EXERCISE INSTRUCTIONS
Lines containing the word "true" are the ones to copy from the records below.

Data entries
────────────────────────────────────────

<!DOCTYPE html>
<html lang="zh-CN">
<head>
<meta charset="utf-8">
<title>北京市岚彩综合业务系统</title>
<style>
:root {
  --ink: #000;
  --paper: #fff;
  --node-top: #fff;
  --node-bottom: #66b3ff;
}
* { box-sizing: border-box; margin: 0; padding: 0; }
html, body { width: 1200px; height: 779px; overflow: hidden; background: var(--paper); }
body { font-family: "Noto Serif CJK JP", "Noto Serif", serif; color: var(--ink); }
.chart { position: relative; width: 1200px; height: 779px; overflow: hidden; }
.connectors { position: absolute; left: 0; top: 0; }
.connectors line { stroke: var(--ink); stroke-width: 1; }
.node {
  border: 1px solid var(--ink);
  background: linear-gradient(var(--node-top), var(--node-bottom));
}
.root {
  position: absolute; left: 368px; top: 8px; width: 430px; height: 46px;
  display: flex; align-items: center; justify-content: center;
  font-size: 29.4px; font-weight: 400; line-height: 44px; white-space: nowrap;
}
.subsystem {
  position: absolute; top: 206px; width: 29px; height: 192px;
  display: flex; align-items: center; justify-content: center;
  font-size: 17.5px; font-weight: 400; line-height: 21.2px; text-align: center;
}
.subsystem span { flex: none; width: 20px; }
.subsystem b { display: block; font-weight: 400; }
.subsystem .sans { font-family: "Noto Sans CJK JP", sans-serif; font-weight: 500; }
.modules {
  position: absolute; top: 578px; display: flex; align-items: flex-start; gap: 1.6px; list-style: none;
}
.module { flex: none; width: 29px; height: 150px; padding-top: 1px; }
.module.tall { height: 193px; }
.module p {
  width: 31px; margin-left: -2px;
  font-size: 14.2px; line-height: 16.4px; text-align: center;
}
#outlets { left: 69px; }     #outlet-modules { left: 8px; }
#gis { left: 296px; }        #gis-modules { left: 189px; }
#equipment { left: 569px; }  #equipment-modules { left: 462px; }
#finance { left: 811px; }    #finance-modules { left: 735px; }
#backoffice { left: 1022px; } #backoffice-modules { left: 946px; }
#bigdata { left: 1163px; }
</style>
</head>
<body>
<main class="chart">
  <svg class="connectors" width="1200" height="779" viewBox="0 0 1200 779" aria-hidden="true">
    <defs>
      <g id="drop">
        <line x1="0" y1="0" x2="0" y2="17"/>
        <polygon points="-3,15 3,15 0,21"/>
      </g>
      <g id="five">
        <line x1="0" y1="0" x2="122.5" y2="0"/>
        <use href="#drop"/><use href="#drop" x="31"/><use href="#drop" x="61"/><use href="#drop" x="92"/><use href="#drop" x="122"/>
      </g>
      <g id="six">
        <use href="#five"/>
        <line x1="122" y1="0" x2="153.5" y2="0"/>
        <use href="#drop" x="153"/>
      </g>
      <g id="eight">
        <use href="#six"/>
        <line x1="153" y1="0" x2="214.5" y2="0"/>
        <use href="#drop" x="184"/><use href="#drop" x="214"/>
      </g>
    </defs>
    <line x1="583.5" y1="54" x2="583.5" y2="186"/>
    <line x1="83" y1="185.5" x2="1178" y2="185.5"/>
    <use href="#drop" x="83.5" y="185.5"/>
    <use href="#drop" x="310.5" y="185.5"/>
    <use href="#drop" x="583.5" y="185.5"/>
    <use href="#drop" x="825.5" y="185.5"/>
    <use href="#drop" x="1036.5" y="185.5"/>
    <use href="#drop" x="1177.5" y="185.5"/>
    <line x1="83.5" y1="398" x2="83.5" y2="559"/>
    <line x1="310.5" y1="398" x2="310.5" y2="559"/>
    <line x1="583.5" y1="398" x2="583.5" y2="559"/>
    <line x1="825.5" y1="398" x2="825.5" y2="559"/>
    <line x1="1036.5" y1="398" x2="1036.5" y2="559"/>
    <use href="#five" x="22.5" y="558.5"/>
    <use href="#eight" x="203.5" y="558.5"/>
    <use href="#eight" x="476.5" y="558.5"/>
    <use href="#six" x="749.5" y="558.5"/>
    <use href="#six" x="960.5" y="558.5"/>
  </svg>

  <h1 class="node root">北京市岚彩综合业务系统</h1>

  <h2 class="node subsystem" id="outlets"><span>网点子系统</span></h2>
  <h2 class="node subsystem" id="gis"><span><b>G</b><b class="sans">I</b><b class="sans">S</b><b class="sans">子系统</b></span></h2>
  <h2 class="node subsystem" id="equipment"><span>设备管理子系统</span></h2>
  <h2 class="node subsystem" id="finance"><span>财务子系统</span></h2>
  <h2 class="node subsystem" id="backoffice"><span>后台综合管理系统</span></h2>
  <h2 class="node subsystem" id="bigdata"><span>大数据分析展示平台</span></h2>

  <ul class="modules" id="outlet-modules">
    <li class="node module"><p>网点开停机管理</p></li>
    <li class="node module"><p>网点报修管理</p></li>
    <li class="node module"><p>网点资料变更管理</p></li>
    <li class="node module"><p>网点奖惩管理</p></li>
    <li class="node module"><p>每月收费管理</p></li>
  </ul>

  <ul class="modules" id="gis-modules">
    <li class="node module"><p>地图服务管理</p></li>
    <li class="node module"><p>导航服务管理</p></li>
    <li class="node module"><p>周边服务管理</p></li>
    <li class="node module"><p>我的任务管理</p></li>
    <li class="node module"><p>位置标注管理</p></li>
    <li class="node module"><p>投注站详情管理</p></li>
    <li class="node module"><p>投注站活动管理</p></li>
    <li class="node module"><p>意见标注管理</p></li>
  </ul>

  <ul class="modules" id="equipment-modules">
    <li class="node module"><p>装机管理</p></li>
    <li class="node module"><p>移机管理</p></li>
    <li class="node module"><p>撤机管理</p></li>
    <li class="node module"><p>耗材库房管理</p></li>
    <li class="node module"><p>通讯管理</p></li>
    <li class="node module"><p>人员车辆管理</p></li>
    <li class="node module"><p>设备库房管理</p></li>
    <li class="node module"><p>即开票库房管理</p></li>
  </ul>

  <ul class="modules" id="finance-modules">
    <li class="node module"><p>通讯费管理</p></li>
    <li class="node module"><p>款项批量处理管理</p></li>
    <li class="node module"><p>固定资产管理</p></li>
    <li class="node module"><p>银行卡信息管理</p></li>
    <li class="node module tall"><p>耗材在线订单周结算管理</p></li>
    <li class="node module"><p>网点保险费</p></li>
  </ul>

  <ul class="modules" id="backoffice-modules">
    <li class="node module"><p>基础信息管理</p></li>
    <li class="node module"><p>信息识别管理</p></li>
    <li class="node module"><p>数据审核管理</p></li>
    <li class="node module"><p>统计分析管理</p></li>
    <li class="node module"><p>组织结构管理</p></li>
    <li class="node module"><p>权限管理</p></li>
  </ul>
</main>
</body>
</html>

────────────────────────────────────────

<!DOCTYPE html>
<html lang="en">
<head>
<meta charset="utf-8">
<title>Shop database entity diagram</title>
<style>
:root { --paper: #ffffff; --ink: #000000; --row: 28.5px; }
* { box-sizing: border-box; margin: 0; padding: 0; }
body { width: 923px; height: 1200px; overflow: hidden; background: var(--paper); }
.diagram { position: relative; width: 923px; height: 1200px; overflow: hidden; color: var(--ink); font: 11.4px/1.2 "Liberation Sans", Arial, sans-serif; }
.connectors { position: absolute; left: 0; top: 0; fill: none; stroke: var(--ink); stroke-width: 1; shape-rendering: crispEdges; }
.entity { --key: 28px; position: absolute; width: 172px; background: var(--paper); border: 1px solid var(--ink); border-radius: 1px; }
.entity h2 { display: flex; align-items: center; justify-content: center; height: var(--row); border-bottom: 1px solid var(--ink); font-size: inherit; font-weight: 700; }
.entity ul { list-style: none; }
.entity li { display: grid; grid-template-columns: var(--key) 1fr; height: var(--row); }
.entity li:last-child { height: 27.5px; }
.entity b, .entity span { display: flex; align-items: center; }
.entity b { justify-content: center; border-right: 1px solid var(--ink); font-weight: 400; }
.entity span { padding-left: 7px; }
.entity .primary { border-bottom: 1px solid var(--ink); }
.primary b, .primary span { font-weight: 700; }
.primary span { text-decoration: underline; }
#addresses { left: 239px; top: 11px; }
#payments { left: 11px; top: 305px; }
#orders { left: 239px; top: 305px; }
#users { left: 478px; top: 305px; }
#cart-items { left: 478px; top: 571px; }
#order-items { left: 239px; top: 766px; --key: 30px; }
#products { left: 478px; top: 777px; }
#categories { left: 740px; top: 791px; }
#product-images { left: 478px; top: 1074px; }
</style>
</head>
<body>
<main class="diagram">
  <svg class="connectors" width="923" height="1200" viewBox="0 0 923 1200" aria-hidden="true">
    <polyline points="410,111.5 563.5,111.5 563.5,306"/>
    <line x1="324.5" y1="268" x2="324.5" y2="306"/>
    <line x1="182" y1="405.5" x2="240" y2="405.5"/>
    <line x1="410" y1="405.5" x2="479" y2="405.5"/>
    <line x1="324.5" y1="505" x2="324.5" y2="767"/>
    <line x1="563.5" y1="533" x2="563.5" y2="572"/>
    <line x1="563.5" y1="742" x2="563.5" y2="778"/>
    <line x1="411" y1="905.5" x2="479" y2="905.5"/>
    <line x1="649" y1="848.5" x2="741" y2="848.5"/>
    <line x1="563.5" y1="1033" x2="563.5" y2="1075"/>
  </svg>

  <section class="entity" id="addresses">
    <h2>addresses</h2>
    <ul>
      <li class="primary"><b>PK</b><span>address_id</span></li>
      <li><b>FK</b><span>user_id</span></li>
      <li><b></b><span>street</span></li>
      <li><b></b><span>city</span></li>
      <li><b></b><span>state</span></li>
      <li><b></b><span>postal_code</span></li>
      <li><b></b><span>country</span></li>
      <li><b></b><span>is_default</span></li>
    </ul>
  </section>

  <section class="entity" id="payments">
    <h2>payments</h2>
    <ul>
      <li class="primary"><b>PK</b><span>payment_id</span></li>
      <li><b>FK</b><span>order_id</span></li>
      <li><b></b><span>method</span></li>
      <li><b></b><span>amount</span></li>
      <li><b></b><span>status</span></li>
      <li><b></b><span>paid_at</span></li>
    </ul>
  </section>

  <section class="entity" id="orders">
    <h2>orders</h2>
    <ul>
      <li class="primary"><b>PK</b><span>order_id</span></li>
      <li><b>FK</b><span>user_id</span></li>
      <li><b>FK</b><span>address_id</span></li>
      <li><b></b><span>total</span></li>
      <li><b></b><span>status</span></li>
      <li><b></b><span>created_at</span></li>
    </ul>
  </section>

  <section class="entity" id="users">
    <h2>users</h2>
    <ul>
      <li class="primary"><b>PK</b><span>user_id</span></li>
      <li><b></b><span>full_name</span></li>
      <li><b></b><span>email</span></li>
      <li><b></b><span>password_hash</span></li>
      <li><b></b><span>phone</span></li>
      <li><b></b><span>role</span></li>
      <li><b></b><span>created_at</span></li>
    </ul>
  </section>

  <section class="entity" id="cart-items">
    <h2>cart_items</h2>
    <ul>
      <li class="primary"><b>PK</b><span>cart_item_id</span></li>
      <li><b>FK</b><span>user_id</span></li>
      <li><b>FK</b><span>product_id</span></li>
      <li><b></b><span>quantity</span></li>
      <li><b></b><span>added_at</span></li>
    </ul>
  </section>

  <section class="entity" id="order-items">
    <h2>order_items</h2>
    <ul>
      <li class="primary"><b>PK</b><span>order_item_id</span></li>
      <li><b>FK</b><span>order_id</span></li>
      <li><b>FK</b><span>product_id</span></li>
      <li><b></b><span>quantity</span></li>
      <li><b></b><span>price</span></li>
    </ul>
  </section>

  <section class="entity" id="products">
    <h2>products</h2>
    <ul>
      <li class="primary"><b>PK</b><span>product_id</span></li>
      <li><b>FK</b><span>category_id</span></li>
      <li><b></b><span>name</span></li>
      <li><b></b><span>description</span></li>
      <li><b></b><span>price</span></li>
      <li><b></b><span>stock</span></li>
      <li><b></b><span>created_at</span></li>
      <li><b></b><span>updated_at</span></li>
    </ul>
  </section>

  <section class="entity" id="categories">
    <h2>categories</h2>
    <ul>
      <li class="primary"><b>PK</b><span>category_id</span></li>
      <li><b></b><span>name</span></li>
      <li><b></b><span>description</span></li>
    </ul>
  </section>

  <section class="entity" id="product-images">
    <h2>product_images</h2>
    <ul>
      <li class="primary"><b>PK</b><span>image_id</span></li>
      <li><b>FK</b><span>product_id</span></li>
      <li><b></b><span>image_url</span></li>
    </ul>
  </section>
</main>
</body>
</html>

────────────────────────────────────────

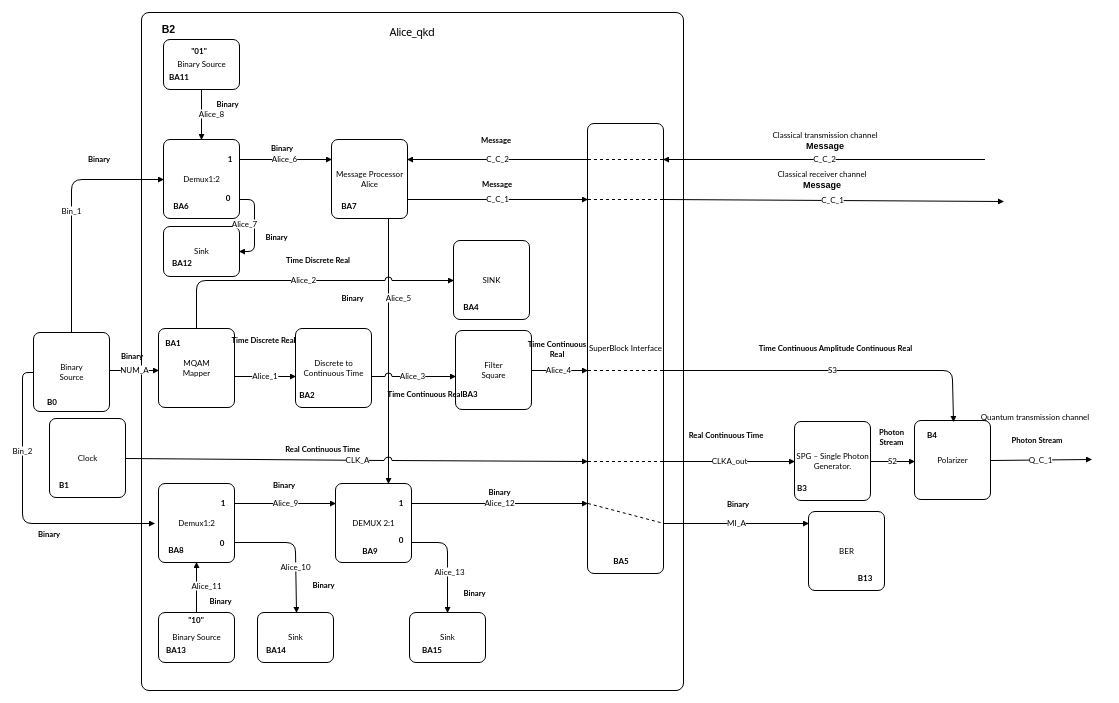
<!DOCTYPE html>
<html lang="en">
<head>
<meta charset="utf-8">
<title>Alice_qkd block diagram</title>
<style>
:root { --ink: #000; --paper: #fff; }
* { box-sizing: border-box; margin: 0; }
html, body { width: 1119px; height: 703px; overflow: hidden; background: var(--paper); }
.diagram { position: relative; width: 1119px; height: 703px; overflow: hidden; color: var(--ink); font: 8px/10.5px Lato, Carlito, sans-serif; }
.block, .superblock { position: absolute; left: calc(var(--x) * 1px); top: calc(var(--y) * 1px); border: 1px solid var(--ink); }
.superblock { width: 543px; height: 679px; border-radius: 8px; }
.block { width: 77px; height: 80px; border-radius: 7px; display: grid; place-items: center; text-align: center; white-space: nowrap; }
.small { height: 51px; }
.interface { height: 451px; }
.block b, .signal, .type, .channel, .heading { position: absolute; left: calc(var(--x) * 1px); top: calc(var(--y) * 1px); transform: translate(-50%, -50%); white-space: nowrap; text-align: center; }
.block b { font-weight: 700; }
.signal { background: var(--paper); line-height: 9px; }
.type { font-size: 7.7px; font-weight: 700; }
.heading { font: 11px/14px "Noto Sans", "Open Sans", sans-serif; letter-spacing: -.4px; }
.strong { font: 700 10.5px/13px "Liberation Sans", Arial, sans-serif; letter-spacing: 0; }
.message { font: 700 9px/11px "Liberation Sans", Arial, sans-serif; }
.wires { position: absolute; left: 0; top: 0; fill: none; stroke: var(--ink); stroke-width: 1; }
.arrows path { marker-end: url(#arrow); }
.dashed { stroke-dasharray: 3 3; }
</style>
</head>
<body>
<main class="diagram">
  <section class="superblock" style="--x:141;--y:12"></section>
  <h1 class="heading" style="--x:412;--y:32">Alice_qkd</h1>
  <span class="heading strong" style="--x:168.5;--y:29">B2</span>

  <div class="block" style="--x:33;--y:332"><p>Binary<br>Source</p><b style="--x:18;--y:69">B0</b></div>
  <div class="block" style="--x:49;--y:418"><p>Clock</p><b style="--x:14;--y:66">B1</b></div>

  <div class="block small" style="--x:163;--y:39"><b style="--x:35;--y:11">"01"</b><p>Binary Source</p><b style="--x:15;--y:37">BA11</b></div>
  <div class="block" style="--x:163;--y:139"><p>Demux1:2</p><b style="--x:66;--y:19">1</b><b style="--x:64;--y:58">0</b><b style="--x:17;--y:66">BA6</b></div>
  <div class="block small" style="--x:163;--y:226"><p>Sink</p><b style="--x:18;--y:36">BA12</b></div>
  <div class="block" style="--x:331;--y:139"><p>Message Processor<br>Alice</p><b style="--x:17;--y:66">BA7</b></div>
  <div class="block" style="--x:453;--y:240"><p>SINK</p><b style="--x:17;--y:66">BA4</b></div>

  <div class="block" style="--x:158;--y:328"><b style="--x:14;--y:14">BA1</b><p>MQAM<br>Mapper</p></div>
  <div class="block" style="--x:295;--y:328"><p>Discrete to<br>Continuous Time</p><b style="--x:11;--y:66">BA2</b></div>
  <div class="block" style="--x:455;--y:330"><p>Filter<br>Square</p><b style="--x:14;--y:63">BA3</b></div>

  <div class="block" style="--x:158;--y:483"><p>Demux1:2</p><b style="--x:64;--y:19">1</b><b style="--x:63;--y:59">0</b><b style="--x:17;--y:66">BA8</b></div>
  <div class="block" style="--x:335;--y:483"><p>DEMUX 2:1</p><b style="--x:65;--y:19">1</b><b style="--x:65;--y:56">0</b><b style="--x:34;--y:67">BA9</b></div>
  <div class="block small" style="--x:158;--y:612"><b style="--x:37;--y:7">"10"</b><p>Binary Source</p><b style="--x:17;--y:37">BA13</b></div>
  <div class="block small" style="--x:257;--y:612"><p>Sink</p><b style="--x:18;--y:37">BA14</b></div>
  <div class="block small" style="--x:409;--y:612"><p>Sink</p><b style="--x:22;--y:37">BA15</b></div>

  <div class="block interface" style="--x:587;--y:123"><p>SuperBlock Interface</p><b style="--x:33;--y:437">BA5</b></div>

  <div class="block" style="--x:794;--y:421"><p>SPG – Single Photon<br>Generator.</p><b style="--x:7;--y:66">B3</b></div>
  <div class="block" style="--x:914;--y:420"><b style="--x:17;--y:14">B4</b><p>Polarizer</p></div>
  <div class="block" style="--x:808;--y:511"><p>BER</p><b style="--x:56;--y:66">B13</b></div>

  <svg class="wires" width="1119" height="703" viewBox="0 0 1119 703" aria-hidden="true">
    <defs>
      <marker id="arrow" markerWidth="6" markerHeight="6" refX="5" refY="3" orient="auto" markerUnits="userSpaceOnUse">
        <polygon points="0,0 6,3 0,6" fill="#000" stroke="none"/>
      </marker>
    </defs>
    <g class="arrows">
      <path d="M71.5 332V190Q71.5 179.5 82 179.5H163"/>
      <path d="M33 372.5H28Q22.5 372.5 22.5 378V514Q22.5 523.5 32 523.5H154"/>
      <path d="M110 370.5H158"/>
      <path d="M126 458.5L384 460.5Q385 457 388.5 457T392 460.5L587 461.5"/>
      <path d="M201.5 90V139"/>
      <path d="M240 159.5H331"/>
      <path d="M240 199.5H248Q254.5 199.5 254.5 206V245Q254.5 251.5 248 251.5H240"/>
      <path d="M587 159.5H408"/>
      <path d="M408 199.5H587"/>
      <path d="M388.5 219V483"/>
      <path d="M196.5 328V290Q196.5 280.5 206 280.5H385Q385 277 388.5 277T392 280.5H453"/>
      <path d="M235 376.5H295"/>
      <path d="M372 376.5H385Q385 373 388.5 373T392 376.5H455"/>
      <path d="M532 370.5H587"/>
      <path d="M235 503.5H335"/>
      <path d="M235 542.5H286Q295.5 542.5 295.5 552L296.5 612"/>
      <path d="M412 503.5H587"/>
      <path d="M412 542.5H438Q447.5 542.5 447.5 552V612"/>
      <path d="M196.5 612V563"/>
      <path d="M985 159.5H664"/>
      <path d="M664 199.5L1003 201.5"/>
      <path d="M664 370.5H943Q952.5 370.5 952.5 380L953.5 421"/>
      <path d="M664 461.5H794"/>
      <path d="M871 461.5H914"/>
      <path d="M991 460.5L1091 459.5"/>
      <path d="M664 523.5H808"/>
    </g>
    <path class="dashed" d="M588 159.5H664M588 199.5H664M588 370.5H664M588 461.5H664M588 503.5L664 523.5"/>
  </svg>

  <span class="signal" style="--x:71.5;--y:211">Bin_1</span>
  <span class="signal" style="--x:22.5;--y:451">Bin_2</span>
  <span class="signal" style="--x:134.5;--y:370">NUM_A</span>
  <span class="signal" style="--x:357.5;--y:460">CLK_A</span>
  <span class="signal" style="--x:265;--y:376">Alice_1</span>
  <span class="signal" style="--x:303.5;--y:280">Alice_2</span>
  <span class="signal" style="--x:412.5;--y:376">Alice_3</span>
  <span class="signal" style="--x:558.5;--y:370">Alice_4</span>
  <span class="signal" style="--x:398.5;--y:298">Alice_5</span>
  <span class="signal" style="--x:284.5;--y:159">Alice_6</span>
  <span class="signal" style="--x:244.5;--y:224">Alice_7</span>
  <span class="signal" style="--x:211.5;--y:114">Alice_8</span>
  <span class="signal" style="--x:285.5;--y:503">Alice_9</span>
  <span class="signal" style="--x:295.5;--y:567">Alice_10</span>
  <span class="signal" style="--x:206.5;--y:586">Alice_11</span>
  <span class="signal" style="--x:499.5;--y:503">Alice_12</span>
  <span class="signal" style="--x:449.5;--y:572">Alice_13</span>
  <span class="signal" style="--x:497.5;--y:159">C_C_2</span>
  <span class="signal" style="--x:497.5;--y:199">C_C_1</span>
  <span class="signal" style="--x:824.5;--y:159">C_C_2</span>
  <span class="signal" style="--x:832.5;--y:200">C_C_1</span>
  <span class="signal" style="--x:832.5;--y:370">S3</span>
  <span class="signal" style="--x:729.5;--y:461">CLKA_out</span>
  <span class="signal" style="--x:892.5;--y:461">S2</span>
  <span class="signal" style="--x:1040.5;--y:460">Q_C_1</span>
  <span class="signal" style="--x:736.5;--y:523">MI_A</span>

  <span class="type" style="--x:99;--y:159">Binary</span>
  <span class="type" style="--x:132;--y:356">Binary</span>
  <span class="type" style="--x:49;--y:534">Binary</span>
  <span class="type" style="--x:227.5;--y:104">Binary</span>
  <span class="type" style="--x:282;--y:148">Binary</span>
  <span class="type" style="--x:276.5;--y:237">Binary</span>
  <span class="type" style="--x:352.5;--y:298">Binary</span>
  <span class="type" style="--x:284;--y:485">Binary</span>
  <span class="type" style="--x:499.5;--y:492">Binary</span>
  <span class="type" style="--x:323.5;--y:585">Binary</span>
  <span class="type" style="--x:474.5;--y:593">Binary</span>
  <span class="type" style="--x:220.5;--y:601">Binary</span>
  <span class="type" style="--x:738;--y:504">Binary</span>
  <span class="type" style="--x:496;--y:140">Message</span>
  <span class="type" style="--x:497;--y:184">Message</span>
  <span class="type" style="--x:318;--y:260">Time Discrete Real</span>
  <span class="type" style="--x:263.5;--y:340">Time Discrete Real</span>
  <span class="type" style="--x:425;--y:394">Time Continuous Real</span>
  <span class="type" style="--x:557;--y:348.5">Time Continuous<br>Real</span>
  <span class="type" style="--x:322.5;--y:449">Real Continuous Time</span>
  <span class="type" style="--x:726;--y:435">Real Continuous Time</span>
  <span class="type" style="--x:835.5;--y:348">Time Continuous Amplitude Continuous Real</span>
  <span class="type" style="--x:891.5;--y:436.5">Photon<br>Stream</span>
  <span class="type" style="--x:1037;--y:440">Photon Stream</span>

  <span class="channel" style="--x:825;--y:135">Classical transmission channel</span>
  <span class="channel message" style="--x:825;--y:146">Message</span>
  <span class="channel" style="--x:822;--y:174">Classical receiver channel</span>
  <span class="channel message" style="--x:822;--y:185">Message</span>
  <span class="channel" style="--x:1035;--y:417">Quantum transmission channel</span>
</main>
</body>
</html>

────────────────────────────────────────

EXERCISE RESPONSE
  <svg class="connectors" width="1200" height="779" viewBox="0 0 1200 779" aria-hidden="true">
  <svg class="connectors" width="923" height="1200" viewBox="0 0 923 1200" aria-hidden="true">
  <svg class="wires" width="1119" height="703" viewBox="0 0 1119 703" aria-hidden="true">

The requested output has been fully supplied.